Cloudwatch metrics isn’t exactly new. It has existed a long time and is de-facto solution for metrics collection from AWS services. In addition to Cloudwatch it is very common to see InfluxDB or Prometheus on our clients (usually combined with Grafana for visualization of time-series data).
Today AWS announced Amazon Timestream, a managed time-series database. Targeted solely for time-series data this puts Timestream into direct competition against Prometheus, InfluxDB or Riak TS or Timescale. Naturally this is excellent news if you don’t want to manage servers and want to have your time-series database as a service. No more EC2 instances running Prometheus, no more DIY solutions for HA and so on. AWS mantra has long been that let the “undifferentiated heavy lifting” for them and concentrate on your application and business-logic. Timestream follows this idiom perfectly. Timestream is currently in preview so signup and a bit of luck is needed to test it.
Quantum ledger database
Quantum ledger database and managed blockchain. Well now we have all the buzzwords in one blog. AI/ML handled already and now it is time for blockchain. AWS announced to day two services loosely related to each other, both are currently in preview. Quantum ledger database is database with central trusted authority, immutable append only semantics with the complete history of all the changes ever made. What does it have to do with blockchain? Well, all the changes are chained and cryptographically verified. There is huge amount of use cases! In addition to quantum ledger database AWS also announced managed blockchain which supports Hyperledger Fabric and Ethereum (Hyperledger is first, Ethereum coming later).

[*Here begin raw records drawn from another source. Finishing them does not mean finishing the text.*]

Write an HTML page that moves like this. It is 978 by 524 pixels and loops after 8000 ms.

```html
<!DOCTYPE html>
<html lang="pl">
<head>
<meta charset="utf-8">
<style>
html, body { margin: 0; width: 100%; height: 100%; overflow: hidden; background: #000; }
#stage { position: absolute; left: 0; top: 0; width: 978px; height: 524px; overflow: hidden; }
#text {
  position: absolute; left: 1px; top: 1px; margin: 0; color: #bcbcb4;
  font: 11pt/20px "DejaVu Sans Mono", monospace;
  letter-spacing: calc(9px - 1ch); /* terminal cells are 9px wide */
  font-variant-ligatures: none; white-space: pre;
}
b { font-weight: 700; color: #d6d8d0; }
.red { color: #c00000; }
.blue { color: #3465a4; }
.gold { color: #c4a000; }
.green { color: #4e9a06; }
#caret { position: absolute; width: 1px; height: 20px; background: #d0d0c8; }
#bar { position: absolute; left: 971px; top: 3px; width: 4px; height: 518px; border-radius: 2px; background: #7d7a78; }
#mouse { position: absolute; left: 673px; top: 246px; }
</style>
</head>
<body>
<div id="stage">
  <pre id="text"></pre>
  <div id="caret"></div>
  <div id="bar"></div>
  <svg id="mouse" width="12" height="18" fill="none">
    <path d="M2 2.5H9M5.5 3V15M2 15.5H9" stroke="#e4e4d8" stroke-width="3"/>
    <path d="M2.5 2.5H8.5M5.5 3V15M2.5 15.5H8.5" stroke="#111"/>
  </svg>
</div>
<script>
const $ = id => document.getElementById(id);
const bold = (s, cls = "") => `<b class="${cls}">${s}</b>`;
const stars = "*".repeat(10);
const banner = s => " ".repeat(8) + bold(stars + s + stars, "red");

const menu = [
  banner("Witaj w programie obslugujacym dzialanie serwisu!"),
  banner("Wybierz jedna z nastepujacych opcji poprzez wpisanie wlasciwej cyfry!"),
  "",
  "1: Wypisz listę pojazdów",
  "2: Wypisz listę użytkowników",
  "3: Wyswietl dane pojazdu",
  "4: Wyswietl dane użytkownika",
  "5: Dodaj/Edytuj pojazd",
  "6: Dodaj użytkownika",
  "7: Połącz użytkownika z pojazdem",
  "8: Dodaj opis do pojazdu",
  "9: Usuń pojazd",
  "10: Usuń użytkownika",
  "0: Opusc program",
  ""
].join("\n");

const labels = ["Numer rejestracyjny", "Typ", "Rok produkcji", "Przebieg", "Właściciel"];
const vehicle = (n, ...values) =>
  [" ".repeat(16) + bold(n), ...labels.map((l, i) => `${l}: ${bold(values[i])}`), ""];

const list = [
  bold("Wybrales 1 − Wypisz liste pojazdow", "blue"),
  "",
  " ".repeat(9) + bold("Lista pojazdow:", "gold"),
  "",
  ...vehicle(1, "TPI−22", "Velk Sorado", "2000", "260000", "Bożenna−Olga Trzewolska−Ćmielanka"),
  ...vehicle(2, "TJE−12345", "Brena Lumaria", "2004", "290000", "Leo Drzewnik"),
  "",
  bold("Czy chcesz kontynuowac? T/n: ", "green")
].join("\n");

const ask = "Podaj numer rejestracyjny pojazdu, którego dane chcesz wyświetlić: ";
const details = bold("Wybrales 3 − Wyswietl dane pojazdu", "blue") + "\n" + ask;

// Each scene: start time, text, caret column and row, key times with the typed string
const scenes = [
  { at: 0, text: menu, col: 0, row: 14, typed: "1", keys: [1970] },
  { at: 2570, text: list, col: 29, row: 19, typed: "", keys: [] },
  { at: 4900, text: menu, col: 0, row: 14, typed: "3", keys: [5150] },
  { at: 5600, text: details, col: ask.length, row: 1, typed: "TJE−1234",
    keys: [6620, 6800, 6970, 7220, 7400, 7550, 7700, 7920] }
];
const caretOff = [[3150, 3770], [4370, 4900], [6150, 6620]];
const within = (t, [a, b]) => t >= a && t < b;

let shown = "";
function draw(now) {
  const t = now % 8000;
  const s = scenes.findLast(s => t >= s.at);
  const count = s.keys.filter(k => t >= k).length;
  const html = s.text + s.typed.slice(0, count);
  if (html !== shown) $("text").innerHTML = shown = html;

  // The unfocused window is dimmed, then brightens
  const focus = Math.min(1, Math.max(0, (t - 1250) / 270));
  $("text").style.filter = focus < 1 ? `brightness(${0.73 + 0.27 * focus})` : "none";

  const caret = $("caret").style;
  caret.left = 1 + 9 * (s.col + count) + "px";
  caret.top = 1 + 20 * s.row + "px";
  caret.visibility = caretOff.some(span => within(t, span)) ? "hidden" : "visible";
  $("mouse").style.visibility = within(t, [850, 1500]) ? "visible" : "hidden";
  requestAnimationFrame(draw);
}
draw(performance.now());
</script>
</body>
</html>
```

There were other new features launched that might stay under the radar if the focus is only on the keynote. One that is very relevant for my current project is the CodeDeploy’s ability to do native blue/green deployments into ECS and Fargate. (more here: https://aws.amazon.com/blogs/devops/use-aws-codedeploy-to-implement-blue-green-deployments-for-aws-fargate-and-amazon-ecs/)
This will definitely be tested out next week.

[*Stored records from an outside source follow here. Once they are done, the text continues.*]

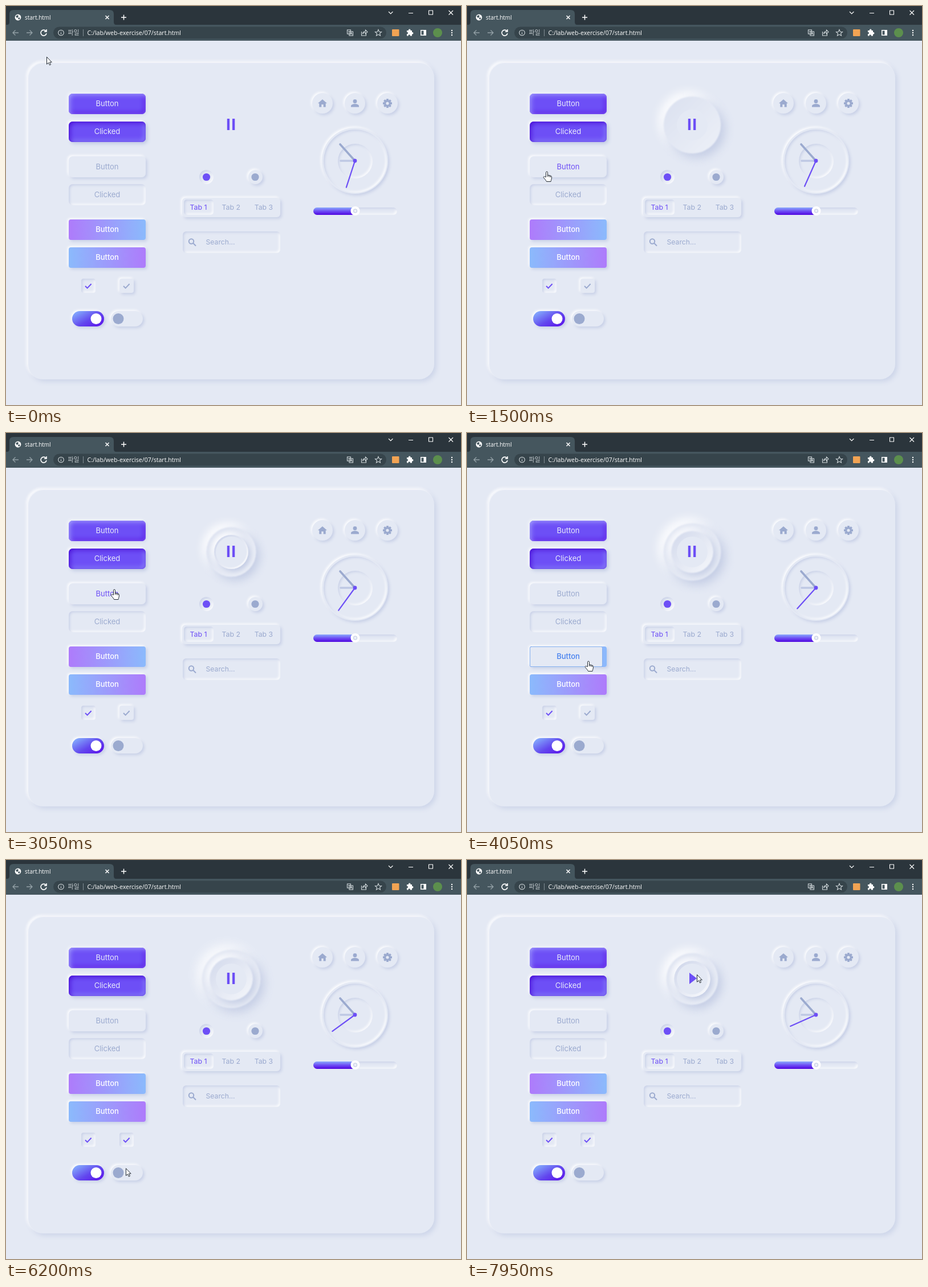
Animation, 798 px wide and 701 px high, one loop 8000 ms. Source, as an HTML page:

```html
<!DOCTYPE html>
<html lang="en">
<head>
<meta charset="utf-8">
<title>Soft controls</title>
<style>
:root { --bg: #e4e9f4; --shade: #c8d0e7; --gray: #9baacf; --main: #6d4ff6; --dark: #5206e0; --light: #8abdff; }
html, body { margin: 0; width: 100%; height: 100%; overflow: hidden; background: var(--bg); }
#stage { position: absolute; left: 0; top: 0; width: 798px; height: 701px; overflow: hidden; background: var(--bg); }
#stage div { position: absolute; box-sizing: border-box; }
svg { position: absolute; left: 0; top: 0; }
text { font-family: Inter, sans-serif; font-size: 13px; fill: var(--gray); }
.mid { text-anchor: middle; }
.ui { font-family: "Open Sans", "Noto Sans CJK KR", sans-serif; font-size: 10.6px; fill: #fff; }
.up { box-shadow: 2.7px 2.7px 5.4px var(--shade), -1.8px -1.8px 4.5px #fff; }
.in { box-shadow: inset 1.8px 1.8px 4.5px var(--shade), inset -1.8px -1.8px 4.5px #fff; }
.panel { box-shadow: 4px 4px 9px #cdd5e9, -2px -2px 5px #fff, inset 1px 1px 1px #f4f6fb; }
.solid { background: var(--main); box-shadow: inset 2px 2px 9px #a3a4ff, inset -2px -2px 9px var(--dark), 2px 2px 5px #d5dbed, -2px -2px 5px #f4f6fc; }
.held { background: var(--main); box-shadow: inset 2px 2px 9px #4200d4, inset -2px -2px 9px #9a9dff, 3px 3px 6px #bfc8e3, -2px -2px 5px #fff; }
.grad { background: linear-gradient(90deg, #ae7bfb, #8bbafc); }
.flip { background: linear-gradient(90deg, #8bbafc, #ae7bfb); }
.cover { background: var(--bg); border: 1px dotted #2478ea; }
.on { background: linear-gradient(330deg, #5b0eeb 0%, #6247ee 45%, var(--light) 100%); }
.fill { background: linear-gradient(180deg, #8ba9fc, #6a45f3 55%, #5006df); }
.wave { box-shadow: 4px 4px 9px #c3cce4, -4px -4px 10px #fff; background: var(--bg); filter: blur(.6px); }
.tone { inset: 0; border-radius: 50%; background: linear-gradient(135deg, #c8d0e7, #fff); }
</style>
</head>
<body>
<div id="stage"></div>
<script>
const LOOP = 8, stage = document.getElementById("stage");

function box(x, y, w, h, r, cls, parent = stage) {
  const el = document.createElement("div");
  el.className = cls;
  el.style.cssText = `left:${x}px;top:${y}px;width:${w}px;height:${h}px;border-radius:${r}px`;
  parent.append(el);
  return el;
}
const disc = (x, y, r, cls) => box(x - r, y - r, 2 * r, 2 * r, r, cls);

box(37.5, 98.5, 713.5, 557, 27, "panel");

// left column
box(110, 153.5, 135, 36.5, 7, "solid");
box(110, 202.5, 135, 36.5, 7, "held");
box(110, 264, 135, 36.5, 7, "up");
box(110, 313, 135, 36.5, 7, "in");
box(110, 374.5, 135, 36.5, 4, "grad up");
const coverA = box(110, 374.5, 0, 36.5, 3, "cover");
box(110, 423.5, 135, 36.5, 4, "flip up");
const coverB = box(110, 423.5, 0, 36.5, 3, "cover");
box(131.5, 479, 25, 25, 4, "in");
const tick2 = box(198.5, 479, 25, 25, 4, "up");
box(116, 536, 55.5, 27, 14, "on up");
box(184, 536, 55.5, 27, 14, "up");
const glow = box(184, 536, 55.5, 27, 14, "on");

// middle column
disc(351, 300.5, 12.5, "in");
disc(437, 300.5, 12.5, "up");
box(309, 337, 172, 34, 6, "up");
box(312, 340, 52, 27, 5, "in");
box(309.5, 395.5, 171, 38, 6, "in");

// right column
for (const x of [555, 612, 669]) disc(x, 171, 18.2, "up");
disc(612, 272, 58, "up");
disc(612, 272, 55.5, "in");
disc(612, 272, 30.5, "in");
box(538.5, 354, 147.5, 12.5, 7, "in");
box(538.5, 354, 75, 12.5, 7, "fill");

// play button with its two kinds of rings
const waves = [-1.9, 0.61, 2.61, 4.61, 6.61].map(start => {
  const el = disc(394.5, 208.5, 27, "wave");
  const tone = document.createElement("div");
  tone.className = "tone";
  el.append(tone);
  return { start, el, tone };
}).sort((a, b) => a.start - b.start);
const hub = disc(394.5, 208.5, 27, "");
hub.style.background = "radial-gradient(circle, #e4e9f4 90%, #e4e9f400)";

const label = (x, y, s, extra = "") => `<text class="mid" x="${x}" y="${y}" ${extra}>${s}</text>`;
const bold = 'style="fill:#fff;font-weight:500"';
const pale = 'style="fill:#e9ecfa"';
const check = (x, id, color) => `<path id="${id}" d="M${x - 5} 492l3.6 3.6 7-7.4" fill="none" stroke="${color}" stroke-width="2"/>`;
const gear = Array.from({ length: 8 }, (_, i) =>
  `<rect x="-2" y="-8" width="4" height="4" rx=".8" transform="rotate(${i * 45})"/>`).join("");

stage.insertAdjacentHTML("beforeend", `<svg width="798" height="701">
<rect width="798" height="34" fill="#2b353c"/>
<path d="M0 33H2q4 0 4-5V14q0-7 7-7H182q7 0 7 7V28q0 5 4 5H798V61H0z" fill="#45565e"/>
<rect x="83" y="36.5" width="584" height="21" rx="10.5" fill="#36444b"/>
<g fill="none" stroke="#fff" stroke-width="1.3">
  <path d="M174.500 17l6 6m0-6l-6 6M202 20h9m-4.500-4.500v9" stroke-width="1.500"/>
  <path d="M671 10l3.700 3.700 3.700-3.700M706 12.500h8M741.500 8h7v7h-7zM776.500 8l7.500 7.500m0-7.500l-7.500 7.500" stroke-width="1.100"/>
  <path d="M22 47H12m4.500-4.500L12 47l4.500 4.500M36 47h10m-4.500-4.500L46 47l-4.500 4.500" stroke="#92a0a6"/>
  <path d="M70 44a5 5 0 1 0 1 4M71 41v4h-4" stroke-width="1.600"/>
  <g stroke="#d2d9dc" stroke-width="1.100">
    <circle cx="96.500" cy="47" r="4.800"/><path d="M96.500 46.300v3.400m0-6v1"/>
    <path d="M135.500 41v12" stroke="#7c898f"/>
    <rect x="598.500" y="42" width="6" height="7"/><rect x="602" y="45" width="6.500" height="7"/><path d="M600 45h3M604 50l1.500-3 1.500 3"/>
    <path d="M623.500 45v7h8v-3M625.500 49c.5-3.500 2.500-4.500 5-4.500v-2.500l3.500 3.500-3.500 3.500v-2.500c-2.500 0-4 .5-5 2.500z"/>
    <path d="M653 41.500l1.600 3.700 4 .3-3 2.700.9 4-3.500-2.100-3.500 2.100.9-4-3-2.700 4-.3z"/>
  </g>
</g>
<circle cx="21" cy="20" r="5.400" fill="#fff"/>
<path d="M17 18l3-2 2 1-1 3-2 1zM22 20l3 1-2 3-2-2z" fill="#45565e"/>
<rect x="677" y="41" width="12.500" height="12" rx="1" fill="#f2a353"/>
<path d="M703 43h3a1.800 1.800 0 1 1 3.400 0h2.600v3a1.800 1.800 0 1 1 0 3.400v3h-3.300a1.600 1.600 0 1 0-3 0H703v-3.400a1.600 1.600 0 1 0 0-3z" fill="#fff"/>
<path d="M727 42h10v10h-10zm1.500 1.500v7h4v-7z" fill="#fff" fill-rule="evenodd"/>
<circle cx="757" cy="47" r="8" fill="#5c8f4d"/>
<g fill="#fff"><circle cx="782" cy="43" r="1.200"/><circle cx="782" cy="47" r="1.200"/><circle cx="782" cy="51" r="1.200"/></g>
<text class="ui" x="33" y="23.500" style="font-size:10px">start.html</text>
<text class="ui" x="108.500" y="50.500" style="fill:#c5ccd0;font-size:11px">파일</text>
<text class="ui" x="142.500" y="50.500">C:/lab/web-exercise/07/start.html</text>

${label(177.5, 176, "Button", pale)}${label(177.5, 225, "Clicked", pale)}
${label(177.5, 286.5, "Button", 'id="hoverText"')}${label(177.5, 335.500, "Clicked")}
${label(177.5, 397, "Button", bold + ' id="textA"')}${label(177.5, 446, "Button", bold + ' id="textB"')}
${check(144, "t1", "#6d4ff6")}${check(211, "t2", "#9baacf")}
<circle cx="158" cy="549.500" r="9.500" fill="#fff"/><circle id="knob" cy="549.500" r="9.500"/>
<circle cx="351.500" cy="300.500" r="6.600" fill="#6d4ff6"/><circle cx="437" cy="300.500" r="6.600" fill="#9baacf"/>
<g style="--s:12.300px">${["Tab 1", "Tab 2", "Tab 3"].map((s, i) =>
  label(337.5 + 57.2 * i, 357.5, s, `style="font-size:12.300px;fill:${i ? "#9baacf" : "#6d4ff6"}"`)).join("")}</g>
<text x="350.500" y="419" style="font-size:12.200px">Search...</text>
<g fill="none" stroke="#9baacf" stroke-width="2"><circle cx="325" cy="413.500" r="4.200"/><path d="M328 416.500l5 5"/></g>
<path id="pause" d="M387.800 198h4.300v20h-4.300zM397 198h4.300v20H397z" fill="#6d4ff6"/>
<path id="play" d="M390 198l13 10-13 10z" fill="#6d4ff6"/>
<g fill="#9baacf">
  <path d="M555 164l8 7h-2.300v6.500h-4V173h-3.400v4.500h-4V171H547z"/>
  <circle cx="612" cy="167.500" r="3.400"/><path d="M605 177.500v-1.500c0-3 4-4 7-4s7 1 7 4v1.500z"/>
  <g transform="translate(669 171)"><path d="M-6 0a6 6 0 1 0 12 0a6 6 0 1 0-12 0zM-2.600 0a2.600 2.600 0 1 1 5.200 0a2.600 2.600 0 1 1-5.200 0z" fill-rule="evenodd"/>${gear}</g>
</g>
<g stroke-linecap="round">
  <path d="M612 272H587" stroke="#bec8e4" stroke-width="3.600"/>
  <path d="M612 272L586 243" stroke="#9baacf" stroke-width="3.600"/>
  <path id="sec" d="M612 272V223" stroke="#6d4ff6" stroke-width="2.200"/>
</g>
<circle cx="612" cy="272" r="3.400" fill="#6d4ff6"/>
<circle cx="612.500" cy="360" r="8" fill="#fff"/><circle cx="612.500" cy="360" r="3" fill="#eef1f8" stroke="#cfd6e8" stroke-width="1.500"/>
<g id="cursor" fill="#fff" stroke="#222a33" stroke-linejoin="round">
  <path id="arrow" d="M.5.5V13.300l3-2.700 2 4.300 2-1-2-4.100h3.800z"/>
  <path id="hand" d="M-1.500 9.500V1.500a1.500 1.500 0 0 1 3 0V6l5.200 1.200q1.800.6 1.800 2.600c0 3.200-1 4.700-1.500 7.700H-.5C-1.500 15-4 12.700-5.600 10.500c-.8-1.500.8-2.500 2-1.600zM1.500 6v3M4 7v2.500M6.300 7.500V10"/>
</g></svg>`);

const $ = id => document.getElementById(id);
const clamp = v => Math.min(1, Math.max(0, v));
const ease = p => 1 - (1 - clamp(p)) ** 2.5;
const pulse = (t, from, to, d) => ease((t - from) / d) - ease((t - to) / d);
const show = (el, yes) => el.style.visibility = yes ? "visible" : "hidden";

// pointer stops: time, x, y
const path = [
  [0, 71, 89], [0.2, 71, 89], [0.8, 145, 170], [1.15, 160, 230], [1.5, 140, 291], [2.1, 146, 288],
  [3.05, 190, 275], [3.4, 194, 285], [4.05, 213, 401], [4.7, 209, 494], [5.05, 208, 498],
  [5.6, 208, 494], [6.3, 210, 544], [7.45, 211, 544], [7.85, 403, 201], [8, 403, 201]
];

function pointer(t) {
  const i = Math.max(1, path.findIndex(k => k[0] > t));
  const [a, b] = [path[i - 1], path[i]];
  let p = (t - a[0]) / (b[0] - a[0]);
  p = p * p * (3 - 2 * p);
  return [a[1] + (b[1] - a[1]) * p, a[2] + (b[2] - a[2]) * p];
}

const rows = [153, 202, 264, 313, 374, 423];

function drawWaves(t) {
  const now = Math.min(t, 7.3);
  for (const { start, el, tone } of waves) {
    const age = now - start;
    const size = Math.min(52, 27 + 6.75 * age) / 27;
    let alpha = age < 0 ? 0 : 1 - clamp((age - 3.45) / 1.15);
    if (start < 0) alpha *= clamp((t - 0.1) / 0.6);
    else if (start < 1) alpha *= clamp((t - 1.55) / 0.4);
    el.style.transform = `scale(${size})`;
    el.style.opacity = alpha;
    tone.style.opacity = 0.95 - 0.2 * clamp(age / 1.2) - 0.4 * clamp((age - 1) / 2);
    el.style.zIndex = 0;
  }
}

function draw(t) {
  const [x, y] = pointer(t);
  const row = x >= 110 && x <= 245 ? rows.findIndex(top => y >= top && y <= top + 37) : -1;
  $("cursor").setAttribute("transform", `translate(${x} ${y})`);
  show($("hand"), row >= 0);
  show($("arrow"), row < 0);
  $("hoverText").style.fill = row === 2 ? "#6d4ff6" : "#9baacf";

  const a = pulse(t, 3.7, 4.14, 0.5), b = pulse(t, 4.2, 4.42, 0.5);
  [[coverA, "textA", a], [coverB, "textB", b]].forEach(([el, id, v]) => {
    el.style.width = 135 * v + "px";
    show(el, v > 0.01);
    $(id).style.fill = v > 0.5 ? "#4680ee" : "#fff";
  });

  const checked = t >= 5.4;
  tick2.className = checked ? "in" : "up";
  $("t2").style.stroke = checked ? "#6d4ff6" : "#9baacf";

  const on = pulse(t, 6.88, 7.4, 0.4);
  glow.style.opacity = on;
  $("knob").setAttribute("cx", 197 + 28.5 * on);
  const mix = (from, to) => Math.round(from + (to - from) * on);
  $("knob").style.fill = `rgb(${mix(155, 240)},${mix(170, 243)},${mix(207, 250)})`;

  drawWaves(t);
  show($("pause"), t < 7.85);
  show($("play"), t >= 7.85);
  $("sec").setAttribute("transform", `rotate(${(33 + Math.floor(t + 0.25)) * 6} 612 272)`);
}

function frame() {
  draw(performance.now() / 1000 % LOOP);
  requestAnimationFrame(frame);
}
frame();
</script>
</body>
</html>
```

AWS App Mesh
Also one more nice announcement was AWS App Mesh. Envoy-proxy based service-mesh for EKS, ECS and K8s running on EC2. Like other service meshes the idea is that applications or micro-services do not need to have in-built functionality for service discovery (and possible load-balancing or circuit breaking). Service mesh takes care of it and applications are simpler to implement. App Mesh is in preview but more information can be found on Github: https://github.com/awslabs/aws-app-mesh-examples
Like I said this is not definite list of all the new changes. There are literally tons of new things! Let’s see if Andy left any announcements for Werner tomorrow (hopefully so).